# WHAT IS REQUIRED
Go through the data below and return each line where the string "translate" appears.

::::::::

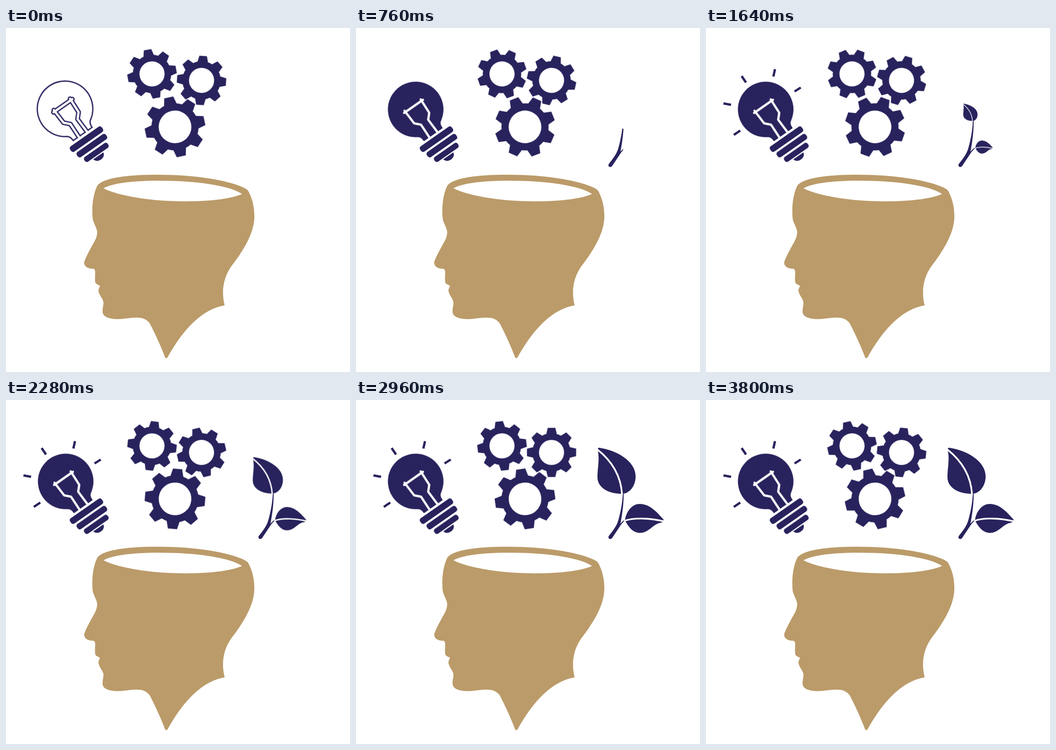
These frames come from a looping animation (748 by 748 pixels, 3840 ms). An HTML page without scripts:

```html
<!DOCTYPE html>
<html lang="en">
<head>
<meta charset="utf-8">
<title>Thinking head</title>
<style>
  @property --lit { syntax: "<number>"; inherits: true; initial-value: 0; }

  html, body { margin: 0; width: 100%; height: 100%; overflow: hidden; background: #fff; }
  svg { display: block; width: 100%; height: 100%; --navy: #28235d; --gold: #bb9b69; }

  .navy { fill: var(--navy); }
  .gold { fill: var(--gold); }
  .line { fill: none; stroke: var(--navy); }
  .white { fill: none; stroke: #fff; }

  .gear, .lit, .outline, .rays, .leaf, .draw {
    animation: 3840ms linear infinite;
  }

  .gear { animation-name: turn; animation-timing-function: steps(96); }
  .back { animation-direction: reverse; animation-timing-function: steps(96, start); }
  @keyframes turn { from { transform: rotate(0deg); } to { transform: rotate(180deg); } }

  .lit { animation-name: light; }
  .outline { animation-name: dim; }
  @keyframes light { 0%, 3.1% { opacity: 0; } 12.5%, 100% { opacity: 1; } }
  @keyframes dim { 0%, 3.1% { opacity: 1; } 12.5%, 100% { opacity: 0; } }

  /* rays switch on one after another */
  .rays { animation-name: rays; }
  .rays path { opacity: calc(var(--lit) - var(--i)); }
  @keyframes rays {
    0% { --lit: 0; }
    25% { --lit: 0; animation-timing-function: steps(5); }
    40.625%, 100% { --lit: 5; }
  }

  .draw { stroke-dasharray: 1 2; }
  .stem { animation-name: stem; }
  .twig { animation-name: twig; }
  @keyframes stem { 0% { stroke-dashoffset: 1; } 25%, 100% { stroke-dashoffset: 0; } }
  @keyframes twig { 0%, 20% { stroke-dashoffset: 1; } 25%, 100% { stroke-dashoffset: 0; } }

  .low { animation-name: low; transform-origin: 586px 260px; }
  .high { animation-name: high; transform-origin: 580px 201px; }
  @keyframes low { 0%, 21.3% { transform: scale(0); } 68.75%, 100% { transform: scale(1); } }
  @keyframes high {
    0%, 29.2% { transform: scale(0); }
    42.7% { transform: scale(.375); }
    59.4% { transform: scale(.79); }
    68.2%, 100% { transform: scale(1); }
  }
</style>
</head>
<body>
<svg viewBox="0 0 748 748">
  <defs>
    <path id="tooth" d="M-14 -49 L-10 -65.4 H10 L14 -49Z"/>
    <g id="pair"><use href="#tooth"/><use href="#tooth" transform="rotate(180)"/></g>
    <g id="cross"><use href="#pair"/><use href="#pair" transform="rotate(90)"/></g>
    <g id="gear" class="navy">
      <circle r="43.3" class="line" stroke-width="15.6"/>
      <use href="#cross"/>
      <use href="#cross" transform="rotate(45)"/>
    </g>
    <g id="small-gear" transform="scale(.817)">
      <use href="#gear"/>
      <circle r="36" class="line" stroke-width="5.2"/>
    </g>

    <path id="glass" d="M-25 67 C-25 60 -26 55 -31 52 A60.4 60.4 0 1 1 31 52 C26 55 25 60 25 67Z"/>
    <path id="filament" stroke-linecap="round" stroke-linejoin="round"
      d="M-10.5 69 L-9.5 34 L-20 23 L-21.5 -11.5 M10.5 69 L9.5 34 L20 23 L21.5 -11.5 M-25 -8 H25"/>

    <mask id="growth" maskUnits="userSpaceOnUse" x="530" y="180" width="80" height="130">
      <path class="white draw stem" pathLength="1" stroke-width="15"
        d="M547 305 C562 287 569 277 574 261 C580 240 581 217 581 194"/>
      <path class="white draw twig" pathLength="1" stroke-width="12" d="M573 271 L591 257"/>
    </mask>
  </defs>

  <!-- head -->
  <path class="gold" fill-rule="evenodd" d="M198 344 C204 333 233 319 330 319 C425 319 497 335 522 350
    C526 352 528 356 530 361 C537 376 540 392 540 410 C540 450 510 492 490 518
    C474 541 467 570 475.500 603 C428 611 386 653 350.500 717.500 H346.500 C338 695 325 666 313 643
    C307 634 298 630 288 630 C272 629 260 633 243 633 C225 633 210 628 210 617
    C210 607 212 603 212 597 C211 588 202 581 201 571 C201 566 204 564 204 560
    C199 558 195 556 194 553 C193 545 194 535 194 530 C193 525 192 523.500 189 523.500
    C178 523 170 519 170 510 C172 500 187 474 193 463 C197 456 199 447 198 441
    C195 430 190 423 188.500 415 C186 390 189 363 198 344Z
    M212 348.500 C228 338 275 332 332 332 C420 332 490 344 513 361
    C490 372 440 377 390 377 C300 377 235 361 212 348.500Z"/>

  <!-- gears -->
  <g transform="translate(317.5 99.8) rotate(-10.5)"><g class="gear"><use href="#small-gear"/></g></g>
  <g transform="translate(425.2 114) rotate(3.75)"><g class="gear back"><use href="#small-gear"/></g></g>
  <g transform="translate(367.5 215) rotate(-12)"><g class="gear"><use href="#gear"/></g></g>

  <!-- bulb -->
  <g class="outline" transform="translate(128.3 175.6) rotate(-35)">
    <use href="#glass" class="line" stroke-width="2.8"/>
    <use href="#filament" class="line" stroke-width="10.4"/>
    <use href="#filament" class="white" stroke-width="4.8"/>
    <path class="white" stroke-width="6" d="M-30 71.500 H30"/>
  </g>
  <g transform="translate(129.7 177) rotate(-35)">
    <g class="lit">
      <use href="#glass" class="navy"/>
      <use href="#filament" class="white" stroke-width="4.8"/>
    </g>
    <g class="navy">
      <rect x="-42" y="72" width="84" height="14" rx="5"/>
      <rect x="-37" y="90.5" width="77" height="13.500" rx="5"/>
      <rect x="-30" y="108.5" width="62" height="12.500" rx="5"/>
      <path d="M-13 123.500 H13.500 C12 136.500 -11 136.500 -13 123.500Z"/>
    </g>
  </g>
  <g class="rays line" stroke-width="5">
    <path style="--i:0" d="M192.500 138 L206 129.500"/>
    <path style="--i:1" d="M146.500 105.500 L150 89.500"/>
    <path style="--i:2" d="M77.500 104.500 L87 118.500"/>
    <path style="--i:3" d="M38 164 L54.500 167"/>
    <path style="--i:4" d="M60.500 232.500 L74.500 223"/>
  </g>

  <!-- plant -->
  <path class="navy" mask="url(#growth)" d="M549.500 296 C558 285 567 274 570.500 261 C577 238 580 217 580.500 196
    H581.800 C583 222 579 248 575 269 C579 264 584 260 588 259
    C583 263 577 269 573 276 L557 300 C553 305 547 301 549.500 296Z"/>
  <g class="leaf low">
    <path class="navy" d="M585 260 C589 239 602 226 617 226 C640 226 656 246 668 259
      C671 263 667 266 662 267 C645 270 637 289 617 289 C602 289 592 275 585 262Z"/>
    <path class="white" stroke-width="3.6" d="M583 263 C605 255 640 257 671 264"/>
  </g>
  <g class="leaf high">
    <path class="navy" d="M530 104 C565 109 608 132 608 166 C608 188 594 204 578 204
      C548 204 525 190 525 168 C525 148 530 130 526 111 C525 106 526 103 530 104Z"/>
    <path class="white" stroke-width="3.8" d="M524 107 C556 132 576 165 578.500 205"/>
  </g>
</svg>
</body>
</html>
```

::::::::

# OUTPUT FOR THIS TASK
  <g transform="translate(317.5 99.8) rotate(-10.5)"><g class="gear"><use href="#small-gear"/></g></g>
  <g transform="translate(425.2 114) rotate(3.75)"><g class="gear back"><use href="#small-gear"/></g></g>
  <g transform="translate(367.5 215) rotate(-12)"><g class="gear"><use href="#gear"/></g></g>
  <g class="outline" transform="translate(128.3 175.6) rotate(-35)">
  <g transform="translate(129.7 177) rotate(-35)">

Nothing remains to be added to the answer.